On Tuesday, Diaz will once again be delighting crowds. This time, through his presence on the Donate Life's entry in the 124th annual Tournament of Roses Parade.
It's also fitting, given the Ontario resident's dedication for the renowned parade, having volunteered for more than two decades in various capacities.
Diaz died Oct. 30, 2011 from heart complications following three brain surgeries in four days. His cornea, skin and other bones were donated and could help between 50 and 150 people battling breast and other types of cancer, as well as cardiac patients.
And with the Rose Parade an integral part of his life for the last 28 years, he was buried in the classic white suit and red tie that committee members wear during the annual event.
"He would have been so thrilled to see his face on that float, and knowing his corneas and tissues were donated, would have made him so happy," says Vicki Kopasz, a longtime friend of Diaz.
"He always gave."
The Donate Life Rose Parade Float has served as a memorial to organ and tissue donors and a platform for donor families, living donors and transplant recipients to inspire others.
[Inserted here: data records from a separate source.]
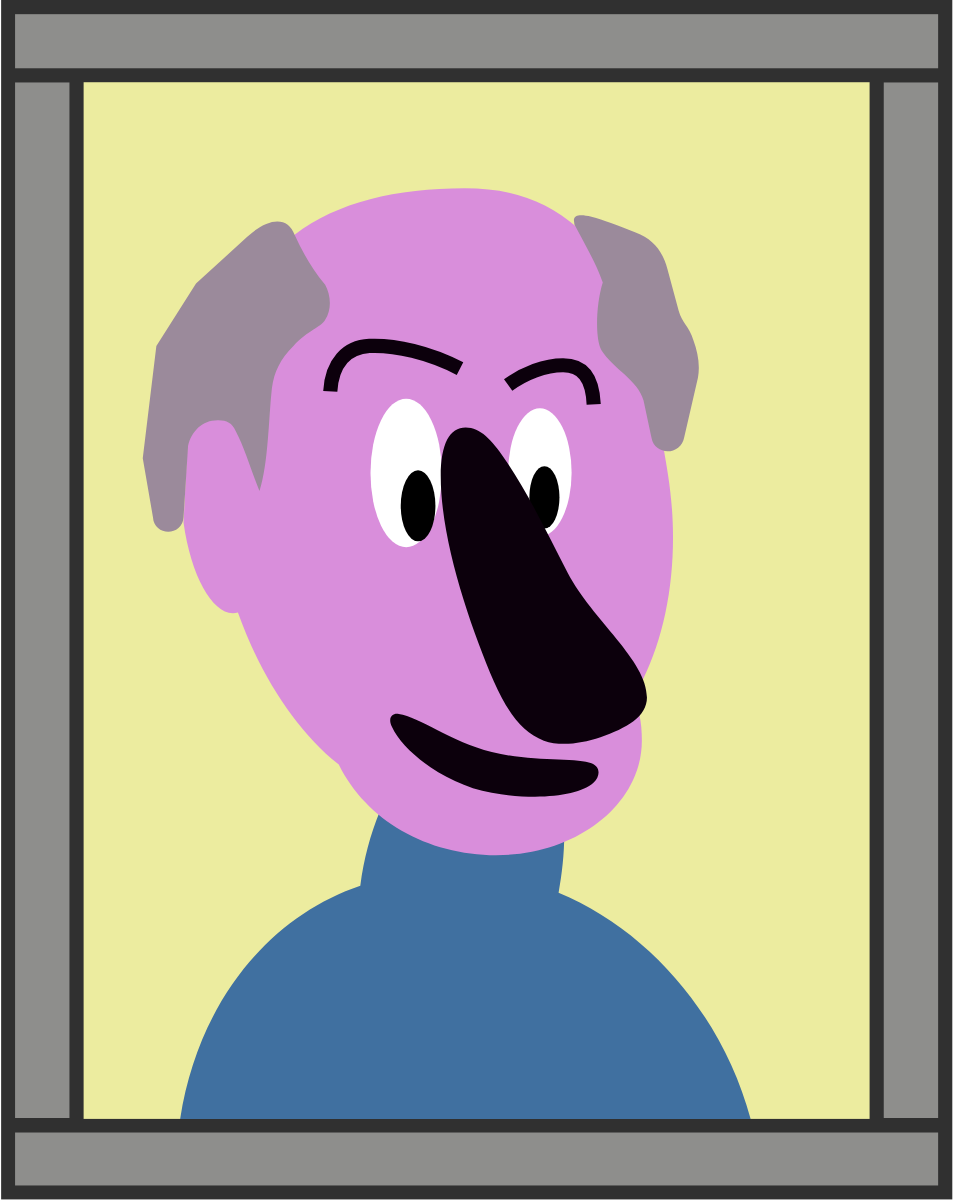
<!DOCTYPE html>
<html lang="en">
<head>
<meta charset="utf-8">
<title>Framed Portrait</title>
<style>
:root {
  --paper: #ffffff;
  --frame-line: #303030;
  --frame-fill: #8e8e8c;
  --wall: #ecec9f;
  --skin: #d98edb;
  --hair: #9b8a9b;
  --sweater: #4070a0;
  --ink: #0c000c;
  --pupil: #000000;
  --eye: #ffffff;
}
html, body { margin: 0; padding: 0; overflow: hidden; background: var(--paper); }
.portrait { display: block; width: 954px; height: 1200px; }
.frame-line { fill: var(--frame-line); }
.frame-fill { fill: var(--frame-fill); }
.wall { fill: var(--wall); }
.skin { fill: var(--skin); }
.hair { fill: var(--hair); }
.sweater { fill: var(--sweater); }
.ink { fill: var(--ink); }
.pupil { fill: var(--pupil); }
.eye { fill: var(--eye); }
.brow { fill: none; stroke: var(--ink); stroke-width: 12.5; }
</style>
</head>
<body>
<svg class="portrait" viewBox="0 0 842 1058" preserveAspectRatio="none" role="img" aria-label="Framed cartoon portrait of a balding man with a long dark nose and a blue turtleneck">
  <g id="frame">
    <rect class="frame-line" x="1" y="0" width="839.5" height="1057.5"/>
    <rect class="frame-fill" x="13.3" y="12.5" width="814.7" height="47.7"/>
    <rect class="frame-fill" x="13.3" y="72.7" width="48" height="913"/>
    <rect class="frame-fill" x="780" y="72.7" width="48" height="913"/>
    <rect class="frame-fill" x="13.3" y="998.5" width="814.7" height="46.7"/>
    <rect class="wall" x="73.8" y="72.5" width="693.7" height="914"/>
  </g>

  <path id="turtleneck" class="sweater" d="M159 986.5C175 883 238 808 318 781C321 757 327 736 335 716L400 690L498 735C498 754 496 770 493 787C573 820 638 896 662.500 986.500Z"/>

  <g id="head">
    <path class="skin" d="M260 207C298 178 350 166 410 166C452 166 482 177 510 201L545 270L570 350L586 397C589 415 594 440 594 474C594 520 585 564 567 600L564 629C566 637 566.500 645 566.500 653C566.500 709 509 754 438 754C377 754 323 723 299 674C262 645 230 596 210 540C190 546 169 511 162 461L166 380L190 340L230 300Z"/>
    <path class="hair" d="M173 250L218 209C236 192 254 190 260 207C267 222 275 237 287 251C292 260 293 273 287 282C283 289 272 291 259 305C247 317 242 328 240 342C237 369 237 408 229 433C221 413 216 395 208 380C205 373 200 370.500 193 370.500C179 370 169 380 166 393L162 456C161 473 136 473 135 456L126 404L138 305Z"/>
    <path class="hair" d="M506.500 194C507 189 513 189 522 191C533 194 544 198 561 205C577 211 585 222 589 237L599 274C602 285 608 287 612 300C616 311 618 322 616 333L604 385C601 402 578 402 575 386L568 353C563 335 541 325 531 309C525 299 526 268 532 249C526 232 517 217 507 198Z"/>
  </g>

  <g id="face">
    <ellipse class="eye" cx="358.500" cy="417" rx="31.500" ry="65.500"/>
    <ellipse class="eye" cx="476.500" cy="416.500" rx="28" ry="56.500"/>
    <ellipse class="pupil" cx="369" cy="446" rx="15.300" ry="31.300"/>
    <ellipse class="pupil" cx="480.500" cy="438.500" rx="13.300" ry="27.500"/>
    <path class="brow" d="M291.500 345C293 320 306 306 326 305C349 304 379 311 406 325"/>
    <path class="brow" d="M448.500 339.500C463 329 481 322 497 322C514 322 523 333 524 356.500"/>
    <path id="nose" class="ink" d="M411 377C424 377 434 388 445 404C464 431 482 468 501 505C523 547 571 582 571 615C571 632 553 642 530 650C512 656 494 658 480 653C461 646 448 628 436 601C415 552 389 477 389 420C389 391 397 377 411 377Z"/>
    <path id="mouth" class="ink" d="M352 629.500C370 632 398 654 434 663C469 672 510 668 522 673C530 676 530 684 524 690C511 702 474 706 434 699C394 692 356 663 346 641C342 633 346 628.500 352 629.500Z"/>
  </g>
</svg>
</body>
</html>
The donors are commemorated with a floragraph - a portraits of a deceased organ donor.
This year's entry "A Journey of the Heart," marks the 10th float for Donate Life. The Ontario resident will be among the 71 other floragraphs on the float.
Earlier this month Diaz' mother, Maria, was invited to decorate the portion of the float bearing his face. She in turn invited Kopasz to help her out.
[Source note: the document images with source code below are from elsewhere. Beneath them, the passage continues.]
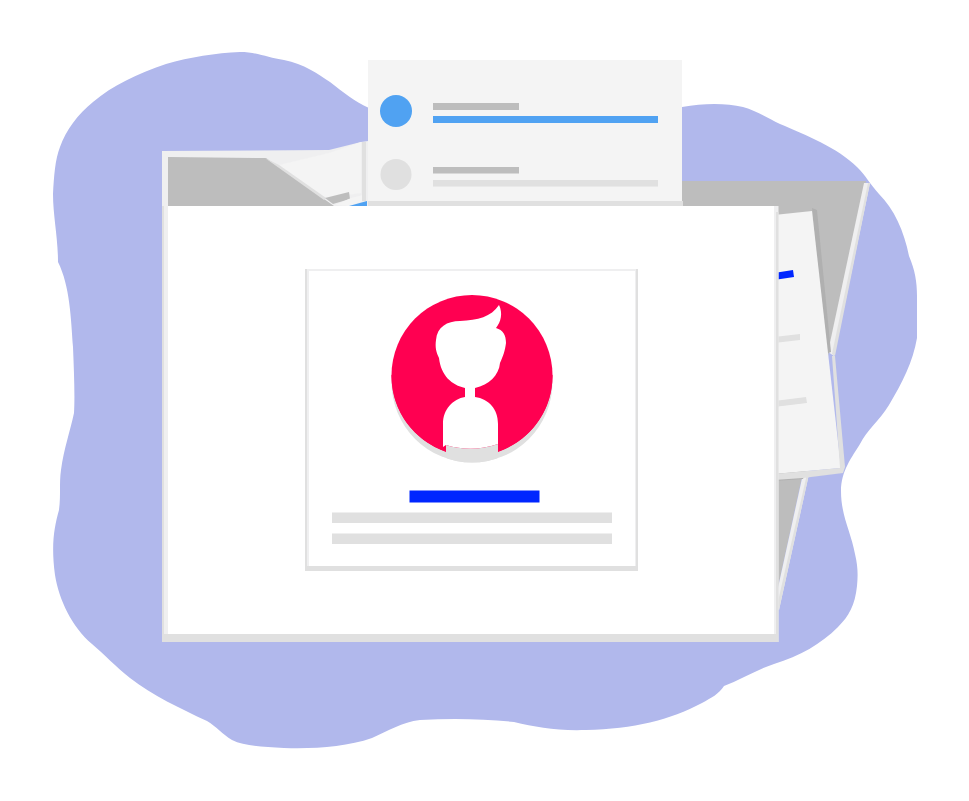
<!DOCTYPE html>
<html lang="en">
<head>
<meta charset="utf-8">
<title>Profile folder illustration</title>
<style>
:root {
  --white: #ffffff;
  --lilac: #b1b8ec;
  --paper: #f4f4f4;
  --edge: #efeff0;
  --shade: #e0e0e0;
  --folder: #bdbdbd;
  --folder-dark: #b0b0b0;
  --sky: #50a2f2;
  --blue: #0026ff;
  --pink: #ff0051;
}
html, body { margin: 0; background: var(--white); overflow: hidden; }
svg { display: block; width: 969px; height: 801px; }
.white { fill: var(--white); }
.lilac { fill: var(--lilac); }
.paper { fill: var(--paper); }
.edge { fill: var(--edge); }
.shade { fill: var(--shade); }
.folder { fill: var(--folder); }
.folder-dark { fill: var(--folder-dark); }
.sky { fill: var(--sky); }
.blue { fill: var(--blue); }
.pink { fill: var(--pink); }
</style>
</head>
<body>
<svg viewBox="0 0 969 801" role="img" aria-label="A folder of documents with a profile card on the front">
  <defs>
    <clipPath id="avatar-clip"><circle cx="472" cy="382" r="80.5"/></clipPath>
  </defs>

  <path id="backdrop" class="lilac" d="M240 52C258 52 268 58 284 60C304 64 318 74 330 82C343 92 355 102 369 108L520 180L682 107C704 103 726 103 743 107C757 111 767 118 780 124C806 135 838 148 857 167C866 176 870 184 879 194C894 209 904 231 909 256C915 270 917 282 917 296V338C913 362 902 383 889 405C879 421 867 430 860 444C852 457 841 471 841 491C841 516 851 532 855 554C858 567 858 575 857 586C855 605 849 616 838 627C821 644 800 656 774 664C756 670 740 680 724 686C719 694 711 698 702 703C670 720 634 729 586 730C556 731 536 727 514 722C486 719 454 718 420 720C402 722 388 731 372 738C346 747 314 749 284 748C262 747 244 746 232 740C222 734 217 727 207 721C181 709 152 695 130 678C116 667 104 654 92 644C72 627 59 600 55 575C51 545 54 528 59 510C61 494 59 484 61 470C64 448 70 432 74 413C75 396 74 372 73 347C71 319 70 286 58 262C58 237 53 216 53 194C54 176 55 160 60 147C66 130 78 114 93 102C113 85 137 74 166 64C190 57 216 53 240 52Z"/>

  <g id="folder-back">
    <path class="edge" d="M162 151L329 150L361 142L368 141V206L330 210H168V641H162Z"/>
    <path class="folder" d="M168 157L266 158L334 206H168Z"/>
    <path class="folder" d="M682 181H866L774 606V206H682Z"/>
    <path class="edge" d="M864 183H870L834 356L828 352Z"/>
    <path class="shade" d="M868 183H870L835 356L832 354Z"/>
    <path class="edge" d="M803 474H809L779 610L774 606Z"/>
    <path class="shade" d="M807 474H809L779 610L777 606Z"/>
  </g>

  <g id="tilted-sheet-left">
    <path class="paper" d="M279 165L329 153L361 142V193L326 198Z"/>
    <path class="shade" d="M265 158L279 165L326 198L324 200Z"/>
    <path class="folder" d="M325 198L349 192L350 199L333 204Z"/>
    <path class="paper" d="M335 205L351 198L363 195V201L349 206Z"/>
    <path class="sky" d="M349 206L367 201V206Z"/>
    <rect class="shade" x="362" y="142" width="4" height="59"/>
  </g>

  <g id="tilted-sheet-right">
    <path class="folder-dark" d="M812 208L817 210L831 352L826 354Z"/>
    <path class="folder-dark" d="M774 474L806 471L803 479L774 481Z"/>
    <path class="paper" d="M774 215L812 211L841 468L774 474Z"/>
    <path class="shade" d="M832 356L835 356L845 467L843 473L803 478L774 480V474L840 468Z"/>
    <polygon class="blue" points="774,273 793,270 794,277 774,280"/>
    <polygon class="shade" points="774,337 800,334 800,340 774,343"/>
    <polygon class="shade" points="774,401 806,397 807,403 774,407"/>
  </g>

  <g id="list-sheet">
    <rect class="paper" x="368" y="60" width="314" height="146"/>
    <circle class="sky" cx="396" cy="111" r="16"/>
    <rect class="folder" x="433" y="103" width="86" height="7"/>
    <rect class="sky" x="433" y="116" width="225" height="7"/>
    <circle class="shade" cx="396" cy="174.500" r="15.500"/>
    <rect class="folder" x="433" y="167" width="86" height="6.500"/>
    <rect class="shade" x="433" y="180" width="225" height="6.500"/>
    <rect class="shade" x="368" y="201" width="315" height="5"/>
  </g>

  <g id="folder-front">
    <rect class="edge" x="162" y="206" width="6" height="436"/>
    <rect class="shade" x="162" y="206" width="2" height="436"/>
    <rect class="edge" x="774" y="206" width="4.500" height="436"/>
    <rect class="shade" x="776" y="212" width="2.500" height="430"/>
    <rect class="shade" x="163" y="634" width="615" height="8"/>
    <rect class="white" x="168" y="206" width="606" height="428"/>
  </g>

  <g id="profile-card">
    <rect class="edge" x="305" y="269" width="333" height="302"/>
    <path class="shade" d="M305 269H307V566H636V269H638V571H305Z"/>
    <rect class="white" x="309" y="271" width="326" height="295"/>
    <g id="avatar">
      <circle class="shade" cx="472" cy="382" r="80.500"/>
      <circle class="pink" cx="472" cy="375.500" r="80.500"/>
      <path class="pink" d="M391.500 375H552.500V377C552 412 530 440 498 452V420H446V452C414 440 392 412 391.500 377Z"/>
      <path class="white" d="M499 305C503 313 501 322 496 328C503 330 506 335 506 343C505 351 503 356 500 363C499 375 489 385 475 388V397C489 399 498 409 498 424V444Q472 453 446 445L443 447V424C443 409 453 399 465 397V388C452 385 441 376 439 358C436 352 435 347 436 340C437 327 447 321 460 321C478 320 491 317 499 305Z"/>
      <path class="shade" clip-path="url(#avatar-clip)" d="M446 445Q472 453 498 444V466H446Z"/>
    </g>
    <rect class="blue" x="409.500" y="490.500" width="130" height="12"/>
    <rect class="shade" x="332" y="512.500" width="280" height="10.500"/>
    <rect class="shade" x="332" y="533.500" width="280" height="10.500"/>
  </g>
</svg>
</body>
</html>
Sitting in the Phoenix Decorations tent housed near the Rose Bowl, the duo worked for about eight hours using a combination of crushed dry flowers, seeds, beans to create his image.
Among them were other families whose loved one had also donated organs, as well as donor recipients.
"It was sad and neat at the same time," she said.
Hearing and sharing stories did help as part of the healing process, said Kopasz, an Upland resident.
Also helping the family ease in the loss of their son is that they have heard from one of his donor recipients whose has shared the impact it has had in his life, she said.
Diaz called Kopasz late one Sunday evening last October complaining of a headache. He had been playing volleyball at his church asked her if she could pick him up because his vision was blurry. Kopasz obliged. But when they got to his house, Kopasz said he collapsed and instead she opted to take him to the hospital.
The following day doctors informed him he had a brain tumor. He had surgery within days to remove it but then Diaz suffered a stroke and heart attack. In attempt to relieve the swelling in his brain, doctors remove a portion of one side of his skull. The following day the did the same thing, this time on the other side of his skull. But he never recovered. Diaz passed away within a week of his diagnosis, Kopasz said.
"The last thing he told doctors is that 'I'm good with whatever happens.' If it was his time to go, it was his time," she said.
The Ontario resident had had a health scare in 2008 when he had to have heart surgery. It was then that he wrote in his will his desire to donate his organs as well as a request to be buried in his Tournament of Roses uniform.
"Everybody knew Al. He called his Rose Parade friends his Rose Parade family," she said.
His volunteer work with the Rose Parade complemented Diaz' personality perfectly, she added. Diaz use to tell people he 'never knew a stranger' because he would befriend anyone he met. He had a boisterous voice and talked fast, she recalled.
She still recalls the time in 2008 when Diaz served on the music committee for the parade. Because he was the only Spanish speaker, they had asked him to host the band from Puerto Rico. Nervous that the band, who were staying at hotel near LAX, might not find their way to Pasadena in time for the parade, he asked Kopasz to drive him there at 3:30 a.m. so that he could ride on the bus with the band that morning, ensuring that got there.
In 2010, he worked on pre-parade duties working on the route the night before. That year the two went to Kopasz' first Rose Bowl game, it was also the first time she saw the floats in person.
Then there was last year, when he was on the transportation committee. For two days he went around installing new license plates on the iconic white Honda vans that are visible on the parade route.
"He just loved being around all the people. He made so many so friends, he was a real people person and he was excited all year long for it to come," Kopasz said.
Simply known as "Al" to those who knew him, Diaz moved to the U.S. from Cuba with his family when he was seven.
After receiving his BA in architecture from Cal Poly Pomona, he practiced with different firms and also worked with the San Bernardino County Planning Department for several years.
Kopasz said Diaz loved his children Austin and Alysse, and would do anything for him.
When he wasn't volunteering with the Rose Parade, he could be found in the kitchen cooking up big meals which he would then take out to Los Angeles and feed homeless people, Kopasz said.
But the family know, despite passing away at 53 years old, Diaz has left an important legacy - helping others, said his sister, Marta.
"We may miss Al, but we also know that he would want us to rejoice. He is healthy, happy and at peace in the presence of the Lord - and probably partying and entertaining everyone in heaven," she said.
Reach Liset via email, call her at 909-483-8556, or find her on Twitter @DBOntarioNow.